“The minister is in total control of anything and everything that happens at this Conservative Wheat Board and there’s just no way that I’m going to place my grain in the hands of the minister,” he mentioned. “I guess I would have much more comfort in dealing with private companies just because this government has turned this Conservative Wheat Board into purely a political enterprise.”
At the Kindersley event Prime Minister Harper announced a pardon for the farmers who were convicted in the 1990s for taking grain across the border to sell in the United States and he acknowledged Anderson for suggesting it.
“It seemed to me to be reasonable that they didn’t have to be held accountable for having broken a law in the past that no longer exists,” Anderson said. “It was very well received; there were farmers there that were very excited about that.”
He was not concerned over any negative perceptions that he is condoning illegal behaviour as a result of the pardons.
“There’s a whole history of intimidation and basically what I would call deceit that went on,” he said. “These farmers were just trying to market their own grain, to get their own product to the market as best they could. So certainly I have no apologies to make for having pursued this for them.”
Wells felt the farmers were committing an act of civil disobedience, for which they have to be prepared to take the consequences. He also considered the pardon to be consistent with the Harper government’s approach towards the Wheat Board issue.

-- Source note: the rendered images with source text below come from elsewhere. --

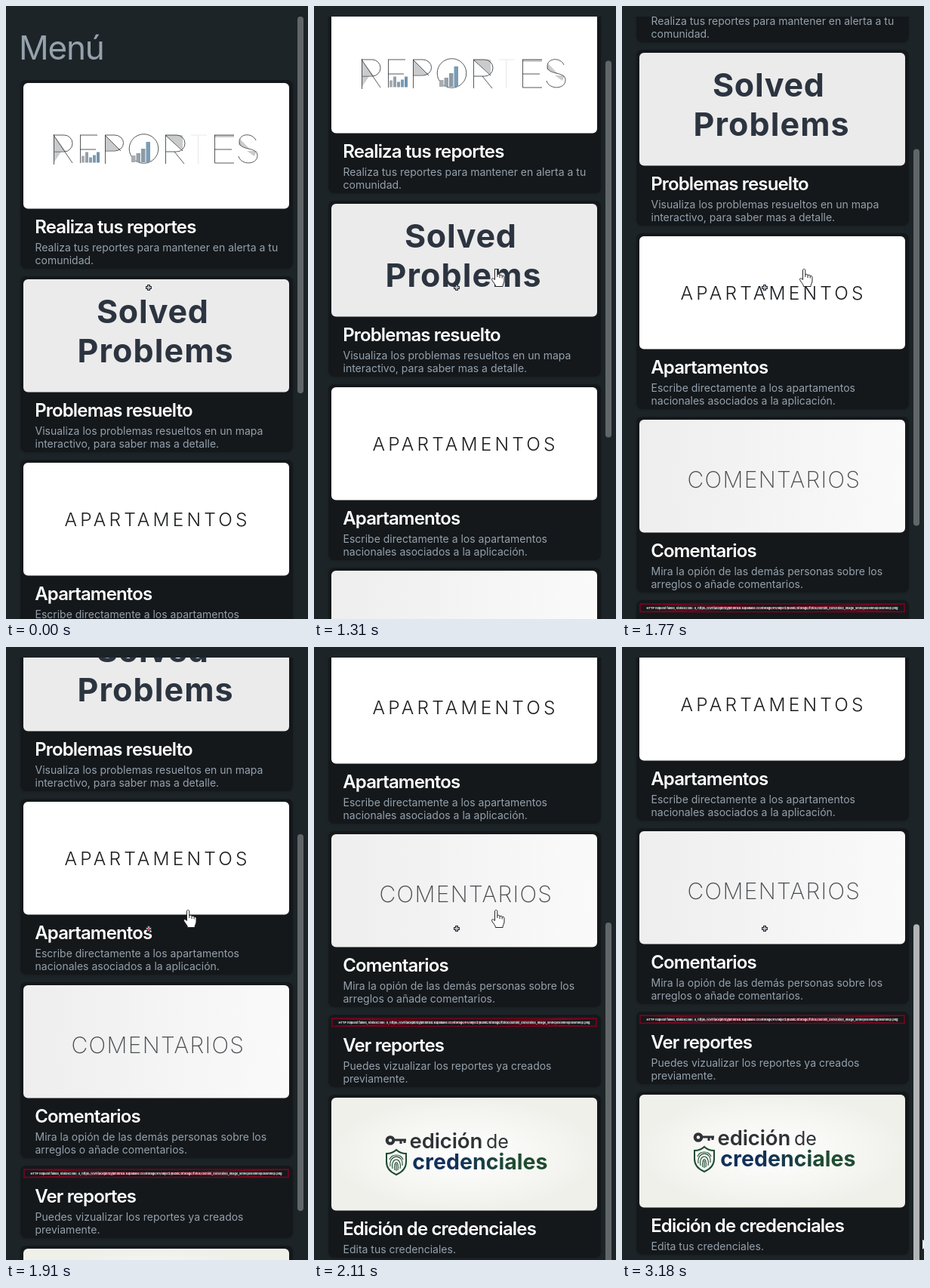
Recreate the animation shown at these times as an HTML page. Size 400 px wide and 812 px high, loop 3.64 s.

```html
<!DOCTYPE html>
<html lang="es">
<head>
<meta charset="utf-8">
<title>Menú</title>
<style>
  html, body { margin: 0; width: 100%; height: 100%; overflow: hidden; background: #1d2428; }
  body { position: relative; font-family: Inter, sans-serif; color: #95a1ac; }
  #view { position: absolute; inset: 14px 0 0; overflow: hidden; }
  #page { position: absolute; top: -14px; left: 0; width: 400px; }
  h1 { position: absolute; left: 17px; top: 29px; margin: 0; font: 400 44px/53px Inter, sans-serif; letter-spacing: -1.2px; }
  .card { position: absolute; left: 19px; width: 361px; border-radius: 8px; background: #14181b; box-shadow: 0 1px 3px #0003; }
  .card svg { position: absolute; left: 4px; top: 4px; overflow: visible; }
  h2 { position: absolute; left: 19.2px; margin: 0; font: 600 24px/29px Inter, sans-serif; letter-spacing: -.85px; color: #fff; white-space: nowrap; }
  p { position: absolute; left: 19.5px; margin: 0; font-size: 14px; line-height: 17px; white-space: pre; }
  #thumb { position: absolute; left: 386px; top: 14px; width: 8px; height: 499px; border-radius: 4px; }
  #over { position: absolute; left: 0; top: 0; }
</style>
</head>
<body>
<div id="view"><div id="page"><h1>Menú</h1></div></div>
<div id="thumb"></div>
<svg id="over" width="400" height="812">
  <g fill="none">
    <path d="M189 369v8M185 373h8" stroke="#2b323a" stroke-width="4"/>
    <path d="M189 370v6M186 373h6" stroke="#d0d4d6" stroke-width="1.400"/>
    <circle id="dot" cx="189" cy="373.500" r="1.300" fill="#d8324a"/>
  </g>
  <path id="arrow" d="M.5 .5V16L4 12.700L6.500 18.500L9 17.400L6.600 11.800H11.500Z" fill="#fff" stroke="#111"/>
  <path id="hand" d="M-1.500 2C-1.500 0 1.800 0 1.800 2V8C2.500 6.800 5 7 5 8.800C6 7.700 8 8.200 8.200 9.800C9.300 9 11 9.500 11 11.500V16C11 19 9 20 9 23.500H-.5C-.8 20.500-3 19-5 15.500C-6.500 13-4.500 11.500-1.500 14.500ZM1.800 8v3M5 9v3M8.200 10v2.500" fill="#fff" stroke="#222"/>
</svg>
<script>
const $ = id => document.getElementById(id);
const label = (s, x, y, size, weight, fill, gap = 0, anchor = 'start') =>
  `<text x="${x}" y="${y}" font-size="${size}" font-weight="${weight}" fill="${fill}" letter-spacing="${gap}" text-anchor="${anchor}">${s}</text>`;
const fill = c => `<rect width="352" height="100%" rx="6" fill="${c}"/>`;
const path = (d, stroke, width = 1, extra = 'fill="none"') =>
  `<path d="${d}" stroke="${stroke}" stroke-width="${width}" ${extra}/>`;
const bars = (x, base, w, heights) => heights.map((h, i) =>
  `<rect x="${x + i * (w + 1)}" y="${base - h}" width="${w}" height="${h}" fill="${['#a9adb0', '#94a1ab', '#8b9ba7', '#7b9cb3', '#6f95b0'][i]}"/>`).join('');

const reports = fill('#fff') +
  path('M40 69V90H56ZM40 91V106L50 91ZM108 69L128 89H108ZM188 69H211V89ZM253 69H279V72H253ZM287 74L300 88L285 82ZM296 90H309L306 97Z', 'none', 0, 'fill="#c9cbcc"') +
  path('M222 69H243M231.500 69V107', '#e6e8e9') +
  path(`M40.500 68V108M40 69H54a11 11 0 0 1 0 22H41M40 69L65 106
    M75.500 69V106M75 69H98M75 88H96
    M108.500 69V107M108 69H121a11 10 0 0 1 0 21H108M108 69L129 90
    M188.500 69V107M188 69H203a11 11 0 0 1 0 22H189M200 91L213 107M188 69L211 90
    M253.500 69V106H279M253 69H279M253 88H276
    M308 76C304 66 286 66 286 78C286 90 310 84 310 96C310 109 288 109 285 97`, '#2c2f32', .8) +
  '<circle cx="159.500" cy="87" r="19.300" fill="none" stroke="#2c2f32" stroke-width=".8"/>' +
  bars(77, 105.500, 4, [9, 14, 7, 10, 14]) + bars(143, 105, 5.500, [9, 12, 18, 27]);

const solved = fill('#ebebeb') + label('Solved', 97, 58, 43, 700, '#2c3440', .7) +
  label('Problems', 71.500, 110, 43, 700, '#2c3440', 1.100);

const flats = fill('#fff') + label('APARTAMENTOS', 54.500, 84, 24.500, 300, '#1c1e20', 4.150);

const comments = '<linearGradient id="g1"><stop stop-color="#eee"/><stop offset="1" stop-color="#fafafa"/></linearGradient>' +
  fill('url(#g1)') + label('COMENTARIOS', 63.500, 89.500, 30, 200, '#4a4d50', 1.300);

const failed = path('M1 1H351V11.500H1ZL351 11.500M1 11.500L351 1', '#8d021fcf', 1.600) +
  label('HTTP request failed, statusCode: 0, https://ovritaoxpnrdypmmhsd.supabase.co/storage/v1/object/public/Storage/fotos/Gemini_Generated_Image_5mnepos5mnepos5mnep.png',
    176, 7.800, 3.850, 700, '#fff', 0, 'middle');

const login = `<radialGradient id="g2"><stop stop-color="#fff"/><stop offset="1" stop-color="#f0f0eb"/></radialGradient>
  <linearGradient id="g3"><stop offset=".3" stop-color="#12305a"/><stop offset=".75" stop-color="#1f4c30"/></linearGradient>` +
  fill('url(#g2)') +
  '<circle cx="78" cy="56.500" r="4.300" fill="none" stroke="#2e3236" stroke-width="4"/>' +
  path('M83 56H99M92 56v5M97 56v4', '#2e3236', 3) +
  path('M86 69C82 73 77 74 73 74V85C73 94 79 99 86 102C93 99 99 94 99 85V74C95 74 90 73 86 69Z', '#1f4c30', 2) +
  path('M78 91C76 74 96 74 94 90M81 94C78 78 94 78 91 94M84 96C82 82 90 82 88 96M86 87V97M77 82C80 74 92 74 95 82', '#1f4c30', 1.100) +
  label('edición', 103.500, 66.700, 27.500, 600, '#303336', -.1) +
  label('de', 205, 66.700, 25, 400, '#303336') +
  label('credenciales', 107.300, 95, 28.500, 700, 'url(#g3)');

// image top, image height, title, text, art
const cards = [
  [102, 166.500, 'Realiza tus reportes', 'Realiza tus reportes para mantener en alerta a tu\ncomunidad.', reports],
  [362, 149.500, 'Problemas resuelto', 'Visualiza los problemas resueltos en un mapa\ninteractivo, para saber mas a detalle.', solved],
  [605, 149.500, 'Apartamentos', 'Escribe directamente a los apartamentos\nnacionales asociados a la aplicación.', flats],
  [848, 149.500, 'Comentarios', 'Mira la opión de las demás personas sobre los\narreglos o añade comentarios.', comments],
  [1091, 12.500, 'Ver reportes', 'Puedes vizualizar los reportes ya creados\npreviamente.', failed],
  [1197, 149.500, 'Edición de credenciales', 'Edita tus credenciales.', login]
].map(([top, h, title, text, art]) => {
  const box = { top: top - 4, height: h + (text.includes('\n') ? 83.5 : 66.5) };
  $('page').insertAdjacentHTML('beforeend',
    `<div class="card" style="top:${box.top}px;height:${box.height}px">
      <svg width="352" height="${h}">${art}</svg>
      <h2 style="top:${h + 13.5}px">${title}</h2><p style="top:${h + 46.5}px">${text}</p></div>`);
  return box;
});

const LOOP = 3640;
const scrolls = [[0, 0], [1310, 100], [1380, 200], [1770, 300], [1910, 400], [1980, 500], [2110, 600], [2430, 604]];
const leaveStep = t => t < 2760 ? 0 : Math.min(7, Math.floor((t - 2760) / 70) + 1);

function pointer(t) {
  if (t < 130) return null;
  if (t < 190) return [397, 775];
  if (t < 650) return null;
  const left = 1 - Math.min(3, Math.floor((t - 650) / 66.6)) / 3;
  if (left) return [241 + 99 * left, 348 + 60 * left];
  const p = 1 - (1 - leaveStep(t) / 7) ** 2;
  return [241 + 156 * p, 348 + 435 * p];
}

function draw(now) {
  const t = now % LOOP;
  const scroll = scrolls.findLast(([at]) => t >= at)[1];
  $('page').style.transform = `translateY(${-scroll}px)`;
  $('thumb').style.transform = `translateY(${scroll * .585}px)`;
  $('thumb').style.background = `rgba(255,255,255,${.3 + .12 * Math.max(0, leaveStep(t) - 4)})`;
  $('dot').style.display = scroll === 400 ? '' : 'none';

  const at = pointer(t);
  const y = at && at[1] + scroll + 1;
  const over = at && at[0] < 380 && cards.some(c => y > c.top && y < c.top + c.height);
  for (const [id, on] of [['arrow', at && !over], ['hand', over]]) {
    $(id).style.display = on ? '' : 'none';
    if (on) $(id).setAttribute('transform', `translate(${at})`);
  }
  requestAnimationFrame(draw);
}
requestAnimationFrame(draw);
</script>
</body>
</html>
```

“The Harper legacy in this is this tremendous transfer of wealth and influence away from farmers,” he said. “The pardons are a real attempt just to change the channel and distract people from that reality of removing the wealth and influence from farmers.”
(See related story on Page 17)

Read 793 times Last modified on Wednesday, 08 August 2012 14:27